RECORDS FOR THE EXERCISE: Begin

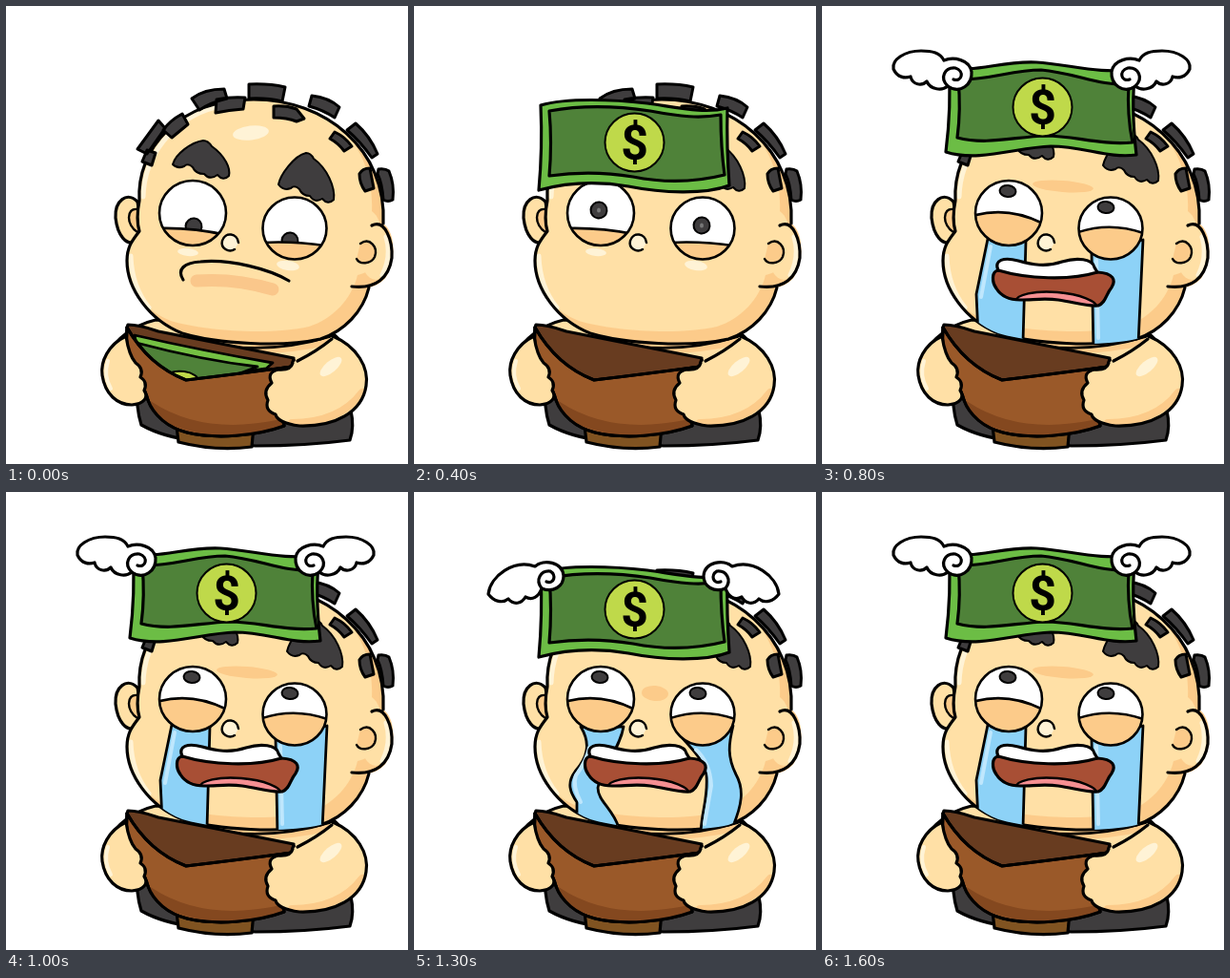
Write an HTML page with a canvas that moves like this. It is 422 px wide and 480 px high and loops after 1.7 s.

```html
<!DOCTYPE html>
<html>
<head>
<meta charset="utf-8">
<style>
html, body { margin: 0; width: 100%; height: 100%; overflow: hidden; background: #fff; }
canvas { display: block; }
</style>
</head>
<body>
<canvas id="stage" width="422" height="480"></canvas>
<script>
const ctx = document.getElementById('stage').getContext('2d');
const SKIN = '#ffe0a6', SHADE = '#fccb8a', LIGHT = '#fff3d6', HAIR = '#3f3d3e';
const LIME = '#6cbd45', GREEN = '#4f8239', COIN = '#bfd94a';
ctx.lineJoin = ctx.lineCap = 'round';

function shape(d, fill, width = 3.2) {
  const path = new Path2D(d);
  if (fill) { ctx.fillStyle = fill; ctx.fill(path); }
  if (width) { ctx.lineWidth = width; ctx.strokeStyle = '#000'; ctx.stroke(path); }
}
function oval(x, y, rx, ry, turn, fill, width = 0) {
  ctx.beginPath();
  ctx.ellipse(x, y, rx, ry, turn, 0, 7);
  ctx.fillStyle = fill;
  ctx.fill();
  if (width) { ctx.lineWidth = width; ctx.strokeStyle = '#000'; ctx.stroke(); }
}
function glow(d, color, width) {
  ctx.lineWidth = width;
  ctx.strokeStyle = color;
  ctx.stroke(new Path2D(d));
}
function moved(x, y, draw) {
  ctx.save();
  ctx.translate(x, y);
  draw();
  ctx.restore();
}
function clipped(d, draw) {
  ctx.save();
  ctx.clip(new Path2D(d));
  draw();
  ctx.restore();
}

const HEAD = 'M140 204C137 150 180 98 260 98C335 98 400 150 396 228C410 238 409 268 399 284C394 291 386 294 381 295C375 320 355 341 330 349C290 358 222 354 185 343C150 329 127 296 127 267C127 252 133 245 140 236C137 226 138 214 140 204Z';
const TUFTS = 'M160 120L167 128 148 155 138 150ZM195 97Q208 87 229 87L232 97Q215 101 203 109ZM255 82Q276 81 293 85L290 100Q274 96 255 97ZM321 94Q339 96 350 106L345 117Q333 109 318 105ZM367 123Q382 136 390 155L384 159Q372 142 358 130ZM391 171Q398 170 402 173Q408 187 406 203Q401 206 396 203Q395 186 390 176Z';
const INNER_TUFTS = 'M148 151L157 154 153 167 143 163ZM165 130Q172 120 185 113L191 124 174 138ZM221 98Q235 95 251 96L249 108Q234 109 220 112ZM281 105Q294 104 305 108L313 118 305 121Q295 117 281 117ZM345 132Q356 137 363 147L355 152Q349 144 340 139ZM371 176Q374 170 382 170L386 191 377 194Q371 186 371 176Z';
const BROW_L = 'M175 166C178 155 194 143 207 141Q212 141 216 147C230 157 236 170 234 178Q228 184 222 177Q214 183 208 176Q199 176 196 169Q191 164 187 168Q180 171 175 166Z';
const BROW_R = 'M286 187C288 177 302 157 315 154Q320 154 323 160C337 170 346 190 344 203Q338 209 332 202Q324 207 319 199Q311 199 308 192Q303 187 299 191Q291 194 286 187Z';
const MOUTH = 'M185 277C178 278 178 289 183 296C188 304 196 308 208 308C222 308 234 306 248 308C264 310 276 315 290 314C298 311 298 302 304 295C309 287 306 280 289 279Z';
const TEETH = 'M185 277C180 266 191 263 206 267C220 271 235 274 252 268C268 263 284 265 286 274L289 279C260 288 215 286 185 277Z';
const WALLET = 'M127 337C126 350 126 364 131 375C137 390 146 400 149 413C155 429 170 442 190 447C220 454 262 451 292 440L280 392Q299 388 302 371L300 378Q240 386 189 392Q150 377 127 337Z';
const ARM = 'M343 346C369 357 381 379 378 398C374 426 345 441 308 440C292 438 284 433 283 428Q271 424 275 413Q269 403 279 395Q273 384 286 381Q299 382 301 374';

// Pose-dependent faces: pupils, eyelids and eyebrows
const FACES = {
  down: { pupils: [197, 231, 298, 246], lids: 'M160 233Q198 232 235 241V256H160ZM268 248Q304 246 340 252V270H268Z', brow: [0, 0] },
  stare: { pupils: [194, 214, 302, 230], lids: 'M160 233Q198 232 235 240V256H160ZM268 248Q304 246 340 252V270H268Z', brow: [3, -12] },
  cry: { pupils: [195, 194, 298, 211], lids: 'M158 220Q196 209 234 229V256H158ZM266 238Q303 225 340 239V270H266Z', brow: [9, -20] }
};

function body() {
  shape('M138 398Q136 420 142 439Q165 452 200 456L262 461Q315 461 361 455Q366 441 362 424L300 390Z', HAIR);
  shape('M179 440L181 457Q220 467 258 462L260 440Z', '#805321');
  shape('M157 329C132 335 114 351 111 361L150 400H300L350 350 330 330Z', SKIN);
  glow('M185 348Q260 368 335 351', SHADE, 10);
  shape('M200 351Q270 368 342 346', null, 2.6);
}

function eyes(face, name) {
  const [lx, ly, rx, ry] = face.pupils, up = name === 'cry';
  [[196, 217, 35, 34], [303, 233, 33.5, 32.5]].forEach(([x, y, w, h], i) => {
    oval(x, y, w, h, 0, '#fff');
    ctx.save();
    ctx.beginPath();
    ctx.ellipse(x, y, w, h, 0, 0, 7);
    ctx.clip();
    const px = i ? rx : lx, py = i ? ry : ly;
    oval(px, py, 8.5, up ? 6 : 8.5, 0.1, HAIR, 2);
    if (name === 'stare') oval(px, py, 2, 2.5, 0, '#777');
    shape(face.lids, SHADE, 2.6);
    ctx.restore();
    ctx.beginPath();
    ctx.ellipse(x, y, w, h, 0, 0, 7);
    ctx.lineWidth = 2.6;
    ctx.strokeStyle = '#000';
    ctx.stroke();
  });
}

function tears(wavy) {
  clipped(HEAD, () => {
    shape(wavy
      ? 'M175 246C186 264 182 278 169 293C160 305 164 315 171 325L171 350 215 352C209 332 193 324 193 310C196 290 216 270 220 246ZM282 258C292 270 304 280 307 297C309 322 301 336 301 360L335 350C344 328 347 312 338 296C329 278 330 265 335 245Z'
      : 'M174 244L162 302 164 345 211 352 214 246ZM283 258L285 362 332 354 337 245Z', '#8dd2f7', 2.8);
    glow(wavy ? 'M184 268Q181 282 170 297Q166 308 175 325M296 270Q311 284 312 308L305 348' : 'M177 252L167 305M288 266L290 348', '#bfe7fd', 4);
  });
}

function head(name, wavy) {
  const face = FACES[name];
  shape('M138 205C127 194 114 204 115 222C117 240 126 252 137 247L142 230Z', SKIN);
  shape('M138 213C126 211 126 230 138 237', SHADE, 2.4);
  shape(HEAD, SHADE, 0);
  clipped(HEAD, () => {
    moved(-12, -13, () => shape(HEAD, SKIN, 0));
    oval(388, 259, 16, 28, 0, SKIN);
    glow('M144 200C145 158 174 118 220 106M131 262Q132 294 150 316M399 242Q405 262 395 282', LIGHT, 5);
  });
  // Outline with the open ear seam on the right
  shape('M140 204C137 150 180 98 260 98C335 98 400 150 396 228M140 204C138 214 137 226 140 236C133 245 127 252 127 267C127 296 150 329 185 343C222 354 290 358 330 349C355 341 375 320 381 295M384 230C398 223 406 246 405 264C402 285 388 297 363 294', null);
  shape('M372 249C382 242 391 253 387 263C383 271 371 271 368 265', SHADE, 2.4);
  shape(TUFTS + INNER_TUFTS, HAIR, 3);
  oval(257, 133, 19, 7.5, -0.12, LIGHT);
  if (name === 'cry') {
    oval(253, wavy ? 211 : 189, wavy ? 14 : 32, wavy ? 8 : 6, 0.08, SHADE);
    tears(wavy);
  } else {
    oval(191, 258, 11, 4, 0.1, LIGHT);
    oval(296, 272, 12, 5, 0.15, LIGHT);
  }
  moved(...face.brow, () => shape(BROW_L + BROW_R, HAIR, 2));
  eyes(face, name);
  shape('M244 248C243 238 230 236 227 246C225 254 234 259 240 255', LIGHT, 2.5);
  if (name === 'cry') {
    shape(MOUTH, '#a84f35', 0);
    clipped(MOUTH, () => oval(246, 313, 43, 13, 0.08, '#f58f92', 2.4));
    shape(MOUTH, null);
    shape(TEETH, '#fff');
  } else if (name === 'down') {
    glow('M200 288Q240 285 280 297', '#fac78b', 13);
    shape('M186 287C179 276 187 269 204 268C236 265 277 276 297 288', null);
  }
}

function arms() {
  shape('M126 346C107 355 99 373 101 387C104 407 117 418 132 418C145 417 150 410 145 403Q149 394 141 389Q145 380 136 374Q129 366 126 346Z', SKIN);
  glow('M107 372Q102 387 110 401', LIGHT, 4);
  shape(ARM + 'L330 356Z', SKIN, 0);
  clipped(ARM, () => glow('M374 405Q350 437 300 437', SHADE, 8));
  shape(ARM + 'M306 372Q326 362 342 349', null);
  oval(341, 378, 14, 6, -0.7, LIGHT);
}

function walletBack() {
  shape('M128 334Q140 334 160 341L302 369 300 378Q240 387 189 392Q150 380 127 337Z', '#683c20');
}
function walletFront() {
  shape(WALLET, '#9a5929');
  clipped(WALLET, () => glow('M150 420Q205 456 285 440', '#84481f', 12));
  shape(WALLET, null);
}
function tuckedBill() {
  shape('M135 345Q205 361 280 374L273 380 189 392Q155 380 136 350Z', '#74c043', 2.8);
  shape('M137 353Q205 371 264 378L240 387 189 392Q157 380 137 353Z', GREEN, 2.8);
  oval(186, 390, 16, 7, 0.15, COIN, 2);
}

function smallBill() {
  shape('M163 246C185 262 216 255 245 266C268 278 287 285 306 288C300 309 285 330 286 351C260 349 240 336 215 333C188 329 163 322 149 317C160 298 165 272 163 246Z', LIME);
  shape('M186 261C215 270 245 278 281 290Q269 314 266 335C234 321 208 311 178 306Q188 284 186 261Z', GREEN);
  oval(231, 292, 18, 14, 0.25, COIN, 2.6);
}

function bigBill(high) {
  if (high) {
    shape('M133 60C155 74 183 57 225 59C260 61 290 72 329 66Q324 105 330 156C300 160 275 147 240 147C205 148 165 164 130 153Q136 105 133 60Z', LIME);
    shape('M143 77C175 78 199 67 230 67C265 70 292 84 322 82Q320 114 326 143C292 146 265 136 235 136C202 137 173 146 142 138Q146 108 143 77Z', GREEN);
  } else {
    shape('M133 84C160 76 210 78 245 82C280 87 305 93 329 87Q328 128 331 168C305 178 260 176 225 169C190 163 157 166 131 173Q135 130 133 84Z', LIME);
    shape('M142 90C180 83 215 85 248 90C280 96 300 98 322 94Q322 128 326 157C290 166 260 165 230 159C200 154 170 154 142 158Q145 123 142 90Z', GREEN);
  }
  const y = high ? 106 : 123;
  oval(231.5, y, 31, 30.5, 0, COIN, 2);
  ctx.fillStyle = '#000';
  ctx.font = 'bold 50px Roboto, sans-serif';
  ctx.textAlign = 'center';
  ctx.textBaseline = 'alphabetic';
  ctx.fillText('$', 231.5, y + 17.5);
}

function wings(high) {
  const wing = () => {
    if (high) {
      shape('M157 69C155 56 138 53 128 57C124 49 116 47 104 47C87 47 73 56 75 66C79 75 87 76 93 74C95 83 105 84 110 79C114 88 126 89 132 84C145 93 158 82 157 69Z', '#fff');
      shape('M132 84C123 75 129 64 140 65C150 68 147 80 138 77', null);
    } else {
      shape('M157 88C156 73 136 70 127 78C105 70 80 88 78 107C84 115 93 117 99 112C105 119 113 117 117 110C124 114 131 110 134 101C146 106 157 99 157 88Z', '#fff');
      shape('M134 101C127 92 133 82 143 83C150 87 147 97 139 94', null);
    }
  };
  wing();
  ctx.save();
  ctx.translate(461, 0);
  ctx.scale(-1, 1);
  wing();
  ctx.restore();
}

function scene(step) {
  const crying = step >= 5, high = step % 2 === 0;
  ctx.fillStyle = '#fff';
  ctx.fillRect(0, 0, 422, 480);
  body();
  head(crying ? 'cry' : step ? 'stare' : 'down', !high);
  walletBack();
  if (step === 0) tuckedBill();
  if (step === 1) moved(-16, 52, smallBill);
  walletFront();
  arms();
  if (step === 2) smallBill();
  if (step === 3) moved(0, -70, smallBill);
  if (step === 4) moved(0, 20, () => bigBill(false));
  if (crying) {
    moved(0, step === 14 ? -17 : 0, () => {
      bigBill(high);
      wings(high);
    });
  }
}

let shown = -1;
function tick() {
  const step = Math.floor(performance.now() % 1700 / 100);
  if (step !== shown) scene(shown = step);
  requestAnimationFrame(tick);
}
tick();
</script>
</body>
</html>
```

RECORDS FOR THE EXERCISE: End

TASK INSTRUCTIONS:
Filter the entries above and copy only the lines that hold "strokeStyle".

TASK OUTPUT:
  if (width) { ctx.lineWidth = width; ctx.strokeStyle = '#000'; ctx.stroke(path); }
  if (width) { ctx.lineWidth = width; ctx.strokeStyle = '#000'; ctx.stroke(); }
  ctx.strokeStyle = color;
    ctx.strokeStyle = '#000';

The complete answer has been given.